The two groups differed significantly in both their mental health and brain development. Compared to the pre-pandemic group, adolescents assessed after the pandemic shutdowns reported more symptoms of anxiety and depression and greater internalizing problems. Their brains showed thinning of the cortex, which helps execute mental processes like planning and self-control, and reduced volume in the hippocampus and amygdala, which are involved in accessing memories and regulating responses to fear and stress, respectively.
Moreover, based on their cortical and subcortical features, the post-shutdown group had older brain ages than adolescents assessed before the pandemic. Their brains showed neuroanatomical features more typical of older people or those who experienced chronic stress or adversity in childhood. Thus, this study shows an association between the COVID-19 pandemic and impaired mental health and maladaptive brain development among adolescents.
Last, the researchers considered the possibility that a longer duration of social distancing exacerbated the psychobiological impacts of the pandemic. However, in analyses examining changes in the post-shutdown group based on the number of days from the start of the shelter-in-place orders, no significant associations were observed with any of the mental health or brain development measures.
In addition to replicating prior findings that the COVID-19 pandemic adversely affected adolescents’ mental health, this study showed that the pandemic may have physically aged their brains. Compared to carefully matched peers assessed before the pandemic, adolescents who lived through the pandemic-related shutdowns and continued to experience COVID-19’s ongoing disruptions had greater cortical thinning and larger hippocampal and amygdala volumes – neural alterations that may reflect accelerated brain aging.

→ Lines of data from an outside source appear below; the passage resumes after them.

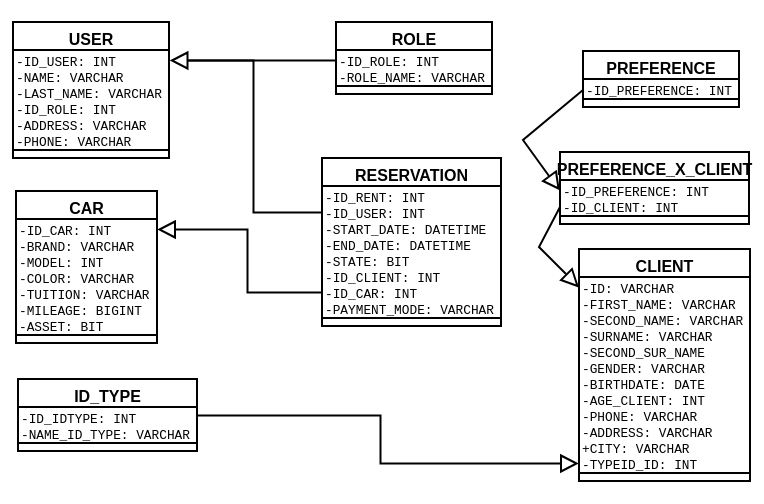
<!DOCTYPE html>
<html lang="en">
<head>
<meta charset="utf-8">
<title>Car rental class diagram</title>
<style>
:root { --ink: #000; --paper: #fff; --stroke: 2px; }
* { box-sizing: border-box; margin: 0; padding: 0; }
html, body { width: 764px; height: 504px; overflow: hidden; background: var(--paper); }
.diagram { position: relative; width: 764px; height: 504px; overflow: hidden; color: var(--ink); }
.connectors { position: absolute; inset: 0; z-index: 1; fill: none; stroke: var(--ink); stroke-width: 2; }
.connectors .arrow { fill: var(--paper); }
.entity {
  position: absolute; left: var(--x); top: var(--y); width: var(--w);
  border: var(--stroke) solid var(--ink); background: var(--paper);
}
.entity h2 {
  display: flex; justify-content: center; height: 26px; padding-top: 8px;
  font: bold 16px/18px "Liberation Sans", Arial, sans-serif; white-space: nowrap;
}
.entity ul {
  height: calc(var(--rows) * 16px + 2px); padding: 4px 0 0 2px; list-style: none;
  border-top: var(--stroke) solid var(--ink);
  font: 12.8px/16px "Liberation Mono", "Courier New", monospace; white-space: nowrap;
  height: calc(var(--rows) * 16px + 4px);
}
.entity .operations { height: 8px; border-top: var(--stroke) solid var(--ink); }
#user { --x: 12px; --y: 21px; --w: 158px; --rows: 6; }
#role { --x: 335px; --y: 21px; --w: 158px; --rows: 2; }
#preference { --x: 582px; --y: 50px; --w: 158px; --rows: 1; }
#preference-client { --x: 559px; --y: 151px; --w: 191px; --rows: 2; }
#reservation { --x: 321px; --y: 157px; --w: 181px; --rows: 8; }
#car { --x: 15px; --y: 190px; --w: 143px; --rows: 7; }
#client { --x: 578px; --y: 248px; --w: 173px; --rows: 12; }
#id-type { --x: 17px; --y: 378px; --w: 181px; --rows: 2; }
</style>
</head>
<body>
<main class="diagram">
  <section class="entity" id="user">
    <h2>USER</h2>
    <ul>
      <li>-ID_USER: INT</li>
      <li>-NAME: VARCHAR</li>
      <li>-LAST_NAME: VARCHAR</li>
      <li>-ID_ROLE: INT</li>
      <li>-ADDRESS: VARCHAR</li>
      <li>-PHONE: VARCHAR</li>
    </ul>
    <div class="operations"></div>
  </section>

  <section class="entity" id="role">
    <h2>ROLE</h2>
    <ul>
      <li>-ID_ROLE: INT</li>
      <li>-ROLE_NAME: VARCHAR</li>
    </ul>
    <div class="operations"></div>
  </section>

  <section class="entity" id="preference">
    <h2>PREFERENCE</h2>
    <ul>
      <li>-ID_PREFERENCE: INT</li>
    </ul>
    <div class="operations"></div>
  </section>

  <section class="entity" id="preference-client">
    <h2>PREFERENCE_X_CLIENT</h2>
    <ul>
      <li>-ID_PREFERENCE: INT</li>
      <li>-ID_CLIENT: INT</li>
    </ul>
    <div class="operations"></div>
  </section>

  <section class="entity" id="reservation">
    <h2>RESERVATION</h2>
    <ul>
      <li>-ID_RENT: INT</li>
      <li>-ID_USER: INT</li>
      <li>-START_DATE: DATETIME</li>
      <li>-END_DATE: DATETIME</li>
      <li>-STATE: BIT</li>
      <li>-ID_CLIENT: INT</li>
      <li>-ID_CAR: INT</li>
      <li>-PAYMENT_MODE: VARCHAR</li>
    </ul>
    <div class="operations"></div>
  </section>

  <section class="entity" id="car">
    <h2>CAR</h2>
    <ul>
      <li>-ID_CAR: INT</li>
      <li>-BRAND: VARCHAR</li>
      <li>-MODEL: INT</li>
      <li>-COLOR: VARCHAR</li>
      <li>-TUITION: VARCHAR</li>
      <li>-MILEAGE: BIGINT</li>
      <li>-ASSET: BIT</li>
    </ul>
    <div class="operations"></div>
  </section>

  <section class="entity" id="client">
    <h2>CLIENT</h2>
    <ul>
      <li>-ID: VARCHAR</li>
      <li>-FIRST_NAME: VARCHAR</li>
      <li>-SECOND_NAME: VARCHAR</li>
      <li>-SURNAME: VARCHAR</li>
      <li>-SECOND_SUR_NAME</li>
      <li>-GENDER: VARCHAR</li>
      <li>-BIRTHDATE: DATE</li>
      <li>-AGE_CLIENT: INT</li>
      <li>-PHONE: VARCHAR</li>
      <li>-ADDRESS: VARCHAR</li>
      <li>+CITY: VARCHAR</li>
      <li>-TYPEID_ID: INT</li>
    </ul>
    <div class="operations"></div>
  </section>

  <section class="entity" id="id-type">
    <h2>ID_TYPE</h2>
    <ul>
      <li>-ID_IDTYPE: INT</li>
      <li>-NAME_ID_TYPE: VARCHAR</li>
    </ul>
    <div class="operations"></div>
  </section>

  <svg class="connectors" width="764" height="504" viewBox="0 0 764 504" aria-hidden="true">
    <g id="role-to-user">
      <line x1="336" y1="60.5" x2="187" y2="60.5"/>
    </g>
    <g id="reservation-to-user">
      <polyline points="322,212.5 253.5,212.5 253.5,60.5 187,60.5"/>
      <polygon class="arrow" points="172,60.5 187.5,52.5 187.5,68.5"/>
    </g>
    <g id="reservation-to-car">
      <polyline points="322,292.5 247.5,292.5 247.5,229.5 175,229.5"/>
      <polygon class="arrow" points="159.5,229.5 175,221.5 175,237.5"/>
    </g>
    <g id="id-type-to-client">
      <polyline points="198,415.5 380.5,415.5 380.5,463.5 561,463.5"/>
      <polygon class="arrow" points="576.5,463.5 561,455.5 561,471.5"/>
    </g>
    <g id="preference-to-join">
      <polyline points="583,90 523,140 549,176"/>
      <polygon class="arrow" points="558.5,188.5 543,181 556,171.5"/>
    </g>
    <g id="join-to-client">
      <polyline points="560,207 539,247 566,274"/>
      <polygon class="arrow" points="577.5,286 561,280 572,269"/>
    </g>
  </svg>
</main>
</body>
</html>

This study has important scientific and societal implications. First, researchers conducting longitudinal studies that span the pandemic will have to contend with its possible impact on participants’ mental and physical health and be careful when making pre- to post-pandemic comparisons that assume normative development is unchanged. On a societal level, the results suggest that, at least in the short term, adolescents are experiencing greater levels of depression and anxiety and may need mental health care to help them cope. Moreover, measurable changes in brain development suggest that they may also benefit from other services, such as those supporting cognitive processes or emotion regulation.
Although the findings provide novel information about effects of the COVID-19 pandemic during a critical life stage, the authors emphasize that their findings should be replicated and extended in more diverse samples. For instance, participants in the current study had a relatively high socioeconomic status.
However, marginalized groups, including people with low socioeconomic status, have been exposed to greater health, economic and psychological stresses from the pandemic. In addition, experiences around the shutdown orders – and subsequent effects on mental health and brain development – reflected COVID-19 policies in a specific location in the United States.
Determining whether the results remain the same with more diverse groups and in different parts of the country will help inform public health policies aimed at reducing the adverse effects of the pandemic on health and development. The research team plans to assess these participants at age 20, and future studies should build on the current findings to determine the extent and persistence of such changes.